TRY IT =>
Bring together copies of the lines in the data below that contain the word "gradient".

[Records drawn from a dataset]
┏━━

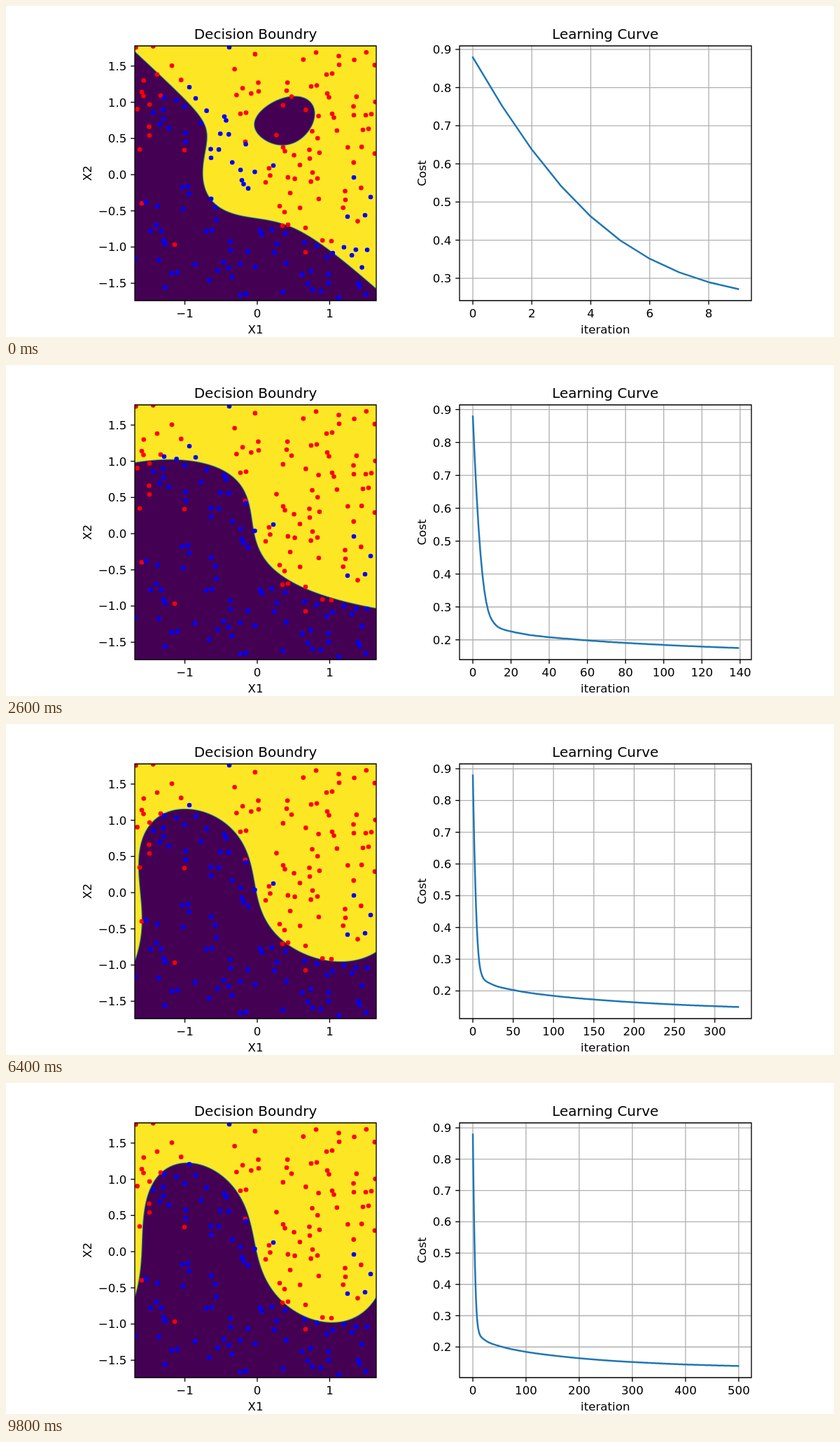
An HTML page with a canvas that plays this animation: 1183x473 px, repeating every 10000 ms.

```html
<!DOCTYPE html>
<html lang="en">
<head>
<meta charset="utf-8">
<title>Decision Boundry</title>
<style>
html, body { margin: 0; width: 100%; height: 100%; overflow: hidden; background: #fff; }
canvas, svg { position: absolute; left: 0; top: 0; }
canvas { left: 184px; top: 57px; }
text { font: 16.67px "DejaVu Sans", sans-serif; text-anchor: middle; }
.title { font-size: 20px; }
.end { text-anchor: end; }
.line { stroke: #000; stroke-width: 1.33; fill: none; }
.grid { stroke: #b0b0b0; stroke-width: 1.33; }
.cost { stroke: #1f77b4; stroke-width: 2.5; fill: none; stroke-linejoin: round; stroke-linecap: square; }
</style>
</head>
<body>
<canvas id="region" width="345" height="364"></canvas>
<svg width="1183" height="473">
  <clipPath id="clip"><rect x="184" y="57" width="345" height="364"/></clipPath>
  <g id="dots" clip-path="url(#clip)"></g>
  <g id="plot"></g>
  <g id="frame"></g>
</svg>
<script>
const $ = id => document.getElementById(id);
const W = 345, H = 364, LEFT = 184, TOP = 57, BOTTOM = 421;
const UNIT = 103.45, X0 = 359, Y0 = 241;
const STEP = 200, STEPS = 50;
const toData = (px, py) => [(px - X0) / UNIT, (Y0 - py) / UNIT];
const pairs = flat => flat.flatMap((v, i) => i % 2 ? [] : [[v, flat[i + 1]]]);
const lerp = (a, b, t) => a + (b - a) * t;
const clamp = v => Math.max(0, Math.min(1, v));

// --- boundary: zero set of a cubic, fitted to a few points at chosen iterations
const basis = (x, y) => [1, x, y, x*x, x*y, y*y, x*x*x, x*x*y, x*y*y, y*y*y];
const dot = (a, b) => a.reduce((s, v, i) => s + v * b[i], 0);
const YELLOW = pairs([1.5,.5, 1,1.7, -1,1.65, 1.4,-.3]);
const DARK = pairs([-1,-1, 0,-1.4, 1,-1.6, -1.2,.5]);

const KEYS = [
  [10, [184,66, 235,112, 284,170, 281,238, 315,293, 395,311, 480,363, 529,404,
        355,168, 408,129, 441,152, 398,199]],
  [90, [184,128, 290,158, 337,197, 348,243, 374,281, 410,304, 529,356]],
  [190, [184,157, 200,140, 245,129.5, 312,147, 348,192, 358,243, 410,315, 470,336, 529,340.5]],
  [500, [184,306, 196,200, 228,123, 260,114, 300,127, 348,195, 358,240, 405,321, 466,342, 529,306]]
].map(([n, flat]) => [Math.log(n), fit(pairs(flat).map(p => toData(...p)))]);

function solve(m) {
  const n = m.length;
  for (let c = 0; c < n; c++) {
    let best = c;
    for (let r = c; r < n; r++) if (Math.abs(m[r][c]) > Math.abs(m[best][c])) best = r;
    [m[c], m[best]] = [m[best], m[c]];
    for (let r = 0; r < n; r++) {
      if (r === c) continue;
      const f = m[r][c] / m[c][c];
      for (let k = c; k <= n; k++) m[r][k] -= f * m[c][k];
    }
  }
  return m.map((row, i) => row[n] / row[i]);
}

// least squares, reweighted by the slope so that errors count as distances
function fit(edge) {
  let w = null;
  const slope = (x, y) => {
    const e = 1e-3, p = (a, b) => dot(w, basis(a, b));
    return Math.hypot(p(x + e, y) - p(x - e, y), p(x, y + e) - p(x, y - e)) / (2 * e);
  };
  for (let pass = 0; pass < 6; pass++) {
    const m = Array.from({ length: 10 }, () => Array(11).fill(0));
    const add = ([x, y], target, weight) => {
      const b = basis(x, y);
      for (let i = 0; i < 10; i++) {
        for (let j = 0; j < 10; j++) m[i][j] += weight * b[i] * b[j];
        m[i][10] += weight * b[i] * target;
      }
    };
    edge.forEach(p => add(p, 0, w ? (slope(...p) + .05) ** -2 : 1));
    YELLOW.forEach(p => add(p, 1, 5e-4));
    DARK.forEach(p => add(p, -1, 5e-4));
    for (let i = 0; i < 10; i++) m[i][i] += 1e-7;
    w = solve(m);
  }
  return w;
}

function weights(n) {
  const u = Math.log(n);
  let i = 0;
  while (i < KEYS.length - 2 && KEYS[i + 1][0] < u) i++;
  const [[u0, a], [u1, b]] = [KEYS[i], KEYS[i + 1]];
  return a.map((v, k) => lerp(v, b[k], (u - u0) / (u1 - u0)));
}

const ctx = $("region").getContext("2d");
const image = ctx.createImageData(W, H);
const SHADES = [[68, 1, 84], [33, 145, 140], [253, 231, 37]];

function drawRegion(w) {
  let o = 0;
  for (let row = 0; row < H; row++) {
    const y = (Y0 - TOP - row - .5) / UNIT;
    const a = w[0] + y * (w[2] + y * (w[5] + y * w[9]));
    const b = w[1] + y * (w[4] + y * w[8]), c = w[3] + y * w[7], d = w[6];
    const ay = w[2] + y * (2 * w[5] + 3 * y * w[9]), by = w[4] + 2 * y * w[8];
    for (let col = 0; col < W; col++) {
      const x = (LEFT + col + .5 - X0) / UNIT;
      const p = ((d * x + c) * x + b) * x + a;
      const grad = Math.hypot((3 * d * x + 2 * c) * x + b, (w[7] * x + by) * x + ay);
      const t = 2 * clamp(.5 + p * UNIT / (grad + 1e-9) / 2);
      const s = t < 1 ? 0 : 1;
      for (let k = 0; k < 3; k++) image.data[o++] = lerp(SHADES[s][k], SHADES[s + 1][k], t - s);
      image.data[o++] = 255;
    }
  }
  ctx.putImageData(image, 0, 0);
}

// --- scatter: leading points have a close neighbour, the rest is seeded noise on the class's side
const NEIGHBOUR = [[2.5, 5.5], [8, -1.5], [7, 8.5], [-.5, -12.5]];
const RED = [
  194,123, 396,202, 466,154, 459,125,
  436,115, 514,156, 510,177, 395,314, 335,154, 458,98,
  401,121, 391,286, 438,238,
  361,122, 476,84, 497,156, 434,218, 485,277, 205,185,
  241,341, 255,206, 428,352, 194,282, 191,205, 221,128, 428,317, 465,336, 342,194, 371,252, 216,98];
const BLUE = [
  312,158, 337,249, 225,335, 363,321, 503,396,
  286,322, 237,382, 335,413, 252,259,
  431,397, 311,366, 215,313,
  225,161, 257,194, 293,217, 321,349, 461,396,
  319,59, 262,116, 271,132, 382,228, 521,273, 513,299, 488,301, 497,245];

let seed = 7;
const random = () => (seed = seed * 16807 % 2147483647) / 2147483647;

function scatter(flat, counts, total, side, color) {
  const points = pairs(flat), all = [...points];
  let i = 0;
  counts.forEach((n, kind) => {
    for (const end = i + n; i < end; i++)
      all.push([points[i][0] + NEIGHBOUR[kind][0], points[i][1] + NEIGHBOUR[kind][1]]);
  });
  const final = KEYS[KEYS.length - 1][1];
  for (let tries = 0; all.length < total && tries < 5000; tries++) {
    const x = LEFT + random() * W, y = TOP + random() * H;
    const inside = side * dot(final, basis(...toData(x, y))) > 0;
    if (inside && all.every(p => Math.hypot(p[0] - x, p[1] - y) > 9)) all.push([x, y]);
  }
  return all.map(([x, y]) => `<circle cx="${x}" cy="${y}" r="3.3" fill="${color}"/>`).join("");
}
$("dots").innerHTML = scatter(RED, [4, 6, 3, 6], 95, 1, "#f00") + scatter(BLUE, [5, 4, 3, 5], 96, -1, "#00f");

// --- axes
const text = (x, y, s, cls = "") => `<text x="${x}" y="${y}" class="${cls}">${s}</text>`;
const upright = (x, s) => `<text transform="translate(${x} 239) rotate(-90)">${s}</text>`;
const path = (d, cls) => `<path d="${d}" class="${cls}"/>`;
const xTick = (x, s) => path(`M${x} ${BOTTOM}v5.8`, "line") + text(x, 445, s);
const yTick = (left, y, s) => path(`M${left} ${y}h-5.8`, "line") + text(left - 11.7, y + 6, s, "end");
const box = (x, w) => path(`M${x} ${TOP}h${w}v${H}h${-w}z`, "line");
const signed = s => String(s).replace("-", "\u2212");

let axes = box(LEFT, W) + box(648, 417);
for (let v = -1; v <= 1; v++) axes += xTick(X0 + v * UNIT, signed(v));
for (let v = -1.5; v <= 1.5; v += .5) axes += yTick(LEFT, Y0 - v * UNIT, signed(v.toFixed(1)));
$("frame").innerHTML = axes +
  text(356.5, 47, "Decision Boundry", "title") + text(856.3, 47, "Learning Curve", "title") +
  text(356.5, 468.3, "X1") + text(856.3, 468.3, "iteration") +
  upright(121.5, "X2") + upright(599.5, "Cost");

// --- learning curve: a steep start on top of a slow tail
const TAIL = pairs([0,.24, 11,.2395, 20,.2255, 30,.2145, 50,.203, 90,.1875, 150,.173,
  269,.155, 400,.144, 499,.1393]);

function cost(i) {
  let k = 0;
  while (k < TAIL.length - 2 && TAIL[k + 1][0] < i) k++;
  const [[i0, c0], [i1, c1]] = [TAIL[k], TAIL[k + 1]];
  const u = v => Math.log(v + 1);
  return lerp(c0, c1, (u(i) - u(i0)) / (u(i1) - u(i0))) + .639 * Math.exp(-.21 * i - .0135 * i * i);
}

function tickStep(span) {
  const raw = span / 8, power = 10 ** Math.floor(Math.log10(raw));
  return power * [1, 2, 2.5, 5, 10].find(s => s * power >= raw);
}

function drawCurve(last) {
  const low = cost(last), high = cost(0), pad = (high - low) * .05;
  const X = i => 667 + i / last * 379.1;
  const Y = c => 73.5 + (high - c) / (high - low) * 330.9;
  let grid = "", ticks = "", d = "";
  for (let v = 0, step = tickStep(last * 1.1); v <= last * 1.05; v += step) {
    grid += path(`M${X(v)} ${TOP}v${H}`, "grid");
    ticks += xTick(X(v), v);
  }
  for (let k = Math.ceil((low - pad) * 10); k <= 9; k++) {
    const y = Y(k / 10);
    grid += path(`M648 ${y}h417`, "grid");
    ticks += yTick(648, y, (k / 10).toFixed(1));
  }
  for (let i = 0; i <= last; i++) d += `${i ? "L" : "M"}${X(i).toFixed(2)} ${Y(cost(i)).toFixed(2)}`;
  $("plot").innerHTML = grid + ticks + path(d, "cost");
}

// --- loop
const start = performance.now();
let shown = -1;
function tick() {
  const k = Math.floor((performance.now() - start) / STEP) % STEPS;
  if (k !== shown) {
    shown = k;
    const n = 10 * (k + 1);
    drawRegion(weights(n));
    drawCurve(n - 1);
  }
  requestAnimationFrame(tick);
}
tick();
</script>
</body>
</html>
```
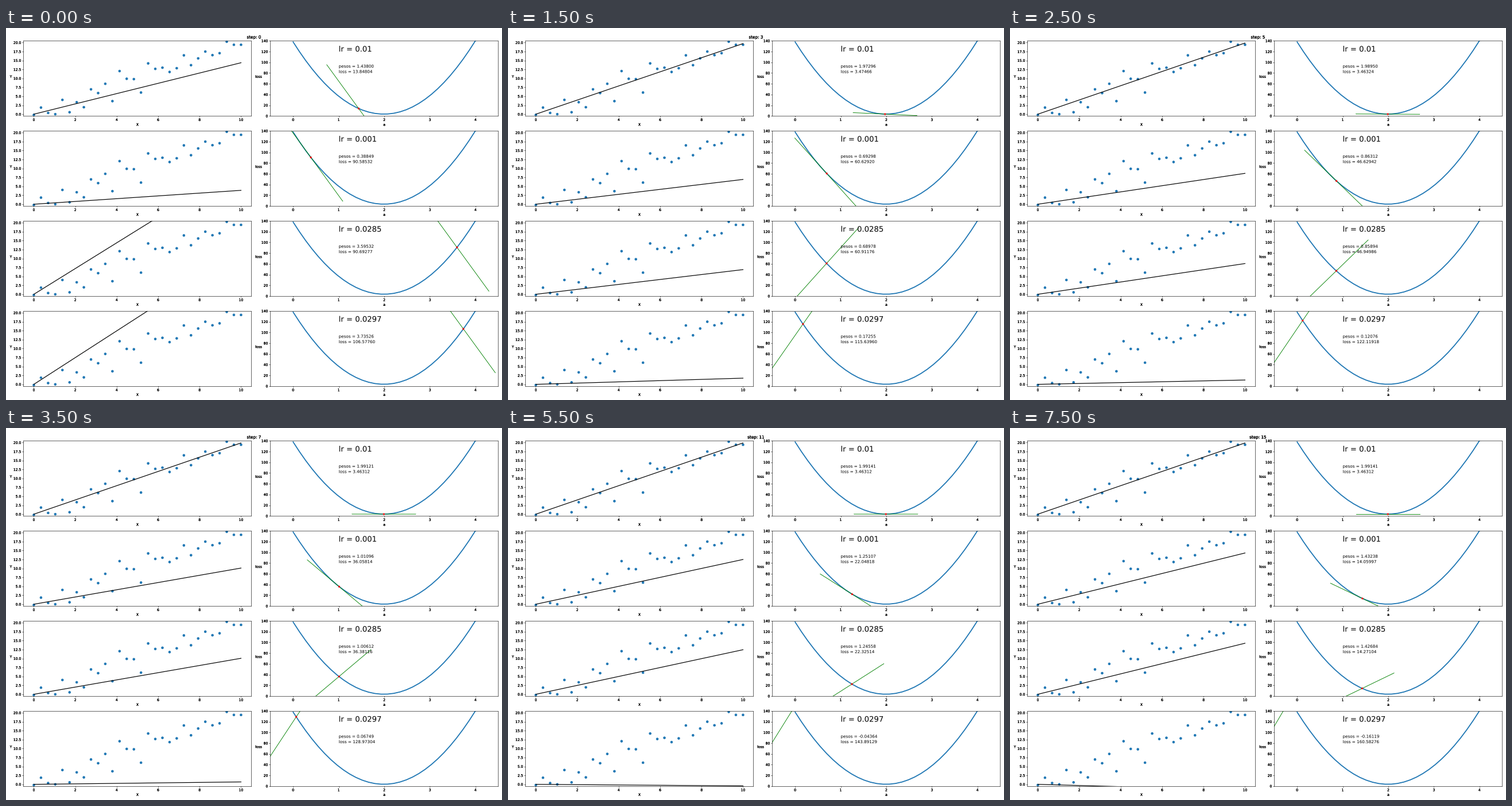
A matplotlib script for the animation above (8 s loop, 864x648 px).

```python
import numpy as np
import matplotlib.pyplot as plt
from matplotlib.animation import FuncAnimation
from matplotlib.patheffects import Normal

W, H = 864, 648
STEPS, INTERVAL = 16, 500
RATES = [0.01, 0.001, 0.0285, 0.0297]

plt.rcParams.update({
    'font.family': 'DejaVu Sans',
    'text.hinting': 'none',
    'axes.linewidth': 1.0,
    'xtick.major.width': 1.0,
    'ytick.major.width': 1.0,
})
SMOOTH = [Normal()]     # subpixel placement of text and markers
HEAVY = [Normal()] * 3  # overprinted labels look darker

X = np.linspace(0, 10, 30)
Y = [-0.2, 1.85, 0.35, 0.0, 4.0, 0.55, 3.35, 1.95, 6.95, 5.9,
     8.5, 3.65, 12.05, 9.9, 9.8, 6.05, 14.2, 12.67, 13.0, 11.8,
     12.85, 16.45, 13.7, 15.6, 17.5, 16.5, 17.05, 20.25, 19.4, 19.4]

# Mean squared error of y = a * x is a parabola in a
CURV = np.mean(X ** 2)
BEST, MIN_LOSS = 1.991411, 3.46312
START = BEST - 1.7195366
REACH = 0.7

# Panel layout in pixels
LEFT, RIGHT, TOP = 30.45, 460.45, 22.35
WIDTH, HEIGHT, PITCH = 397, 130.9, 156.86


def loss(a):
    return MIN_LOSS + CURV * (a - BEST) ** 2


def grad(a):
    return 2 * CURV * (a - BEST)


def weight(lr, n):
    """Weight after n updates of gradient descent."""
    return BEST + (START - BEST) * (1 - 2 * CURV * lr) ** n


fig = plt.figure(figsize=(20, 15), dpi=W / 20, facecolor='white')


def make_axes(left, top, xlim, ylim, xticks, yticks):
    ax = fig.add_axes([left / W, 1 - (top + HEIGHT) / H, WIDTH / W, HEIGHT / H])
    ax.set(xlim=xlim, ylim=ylim, xticks=xticks, yticks=yticks)
    for tick in ax.get_xticklabels() + ax.get_yticklabels():
        tick.set_path_effects(HEAVY)
    return ax


def label(x, y, text):
    fig.text(x / W, 1 - y / H, text, ha='center', va='baseline',
             path_effects=HEAVY)


class Row:
    def __init__(self, i, lr):
        self.lr = lr
        top = TOP + PITCH * i

        fit = make_axes(LEFT, top, (-0.5, 10.5), (-0.5, 20.5),
                        range(0, 11, 2), np.arange(0, 20.1, 2.5))
        fit.plot(X, Y, 'o', color='C0', ms=6, mew=1.5, path_effects=SMOOTH)
        self.line, = fit.plot([], [], 'k', lw=2)
        label(8.5, top + 64.4, 'Y')
        label(229, top + 147.9, 'X')

        bowl = make_axes(RIGHT, top, (-0.5, 4.5), (0, 140),
                         range(5), range(0, 141, 20))
        a = np.linspace(0, 4, 30)
        bowl.plot(a, loss(a), color='C0', lw=3)
        self.tangent, = bowl.plot([], [], 'g', lw=1.5)
        self.point, = bowl.plot([], [], 'r*', ms=6, path_effects=SMOOTH)
        bowl.text(1, 120, f'lr = {lr}', fontsize=22, path_effects=SMOOTH)
        self.weight_text, self.loss_text = (
            bowl.text(1, y, '', fontsize=12, path_effects=SMOOTH)
            for y in (90, 80))
        label(440, top + 64.4, 'loss')
        label(659, top + 147.9, 'a')

    def update(self, step):
        prev, a = weight(self.lr, step), weight(self.lr, step + 1)
        now = loss(a)
        self.line.set_data(X, a * X)
        # The drawn slope is the gradient that led to this step
        span = np.array([-REACH, REACH])
        self.tangent.set_data(a + span, now + grad(prev) * span)
        self.point.set_data([a], [now])
        self.weight_text.set_text(f'pesos = {a:.5f}')
        self.loss_text.set_text(f'loss = {now:.5f}')


rows = [Row(i, lr) for i, lr in enumerate(RATES)]
title = fig.suptitle('', fontsize=12, path_effects=HEAVY)


def update(step):
    title.set_text(f'step: {step}')
    for row in rows:
        row.update(step)


anim = FuncAnimation(fig, update, frames=STEPS, interval=INTERVAL,
                     repeat=True, repeat_delay=0, blit=False)
plt.show()
```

┗━━

TASK RESPONSE =>
    """Weight after n updates of gradient descent."""
        # The drawn slope is the gradient that led to this step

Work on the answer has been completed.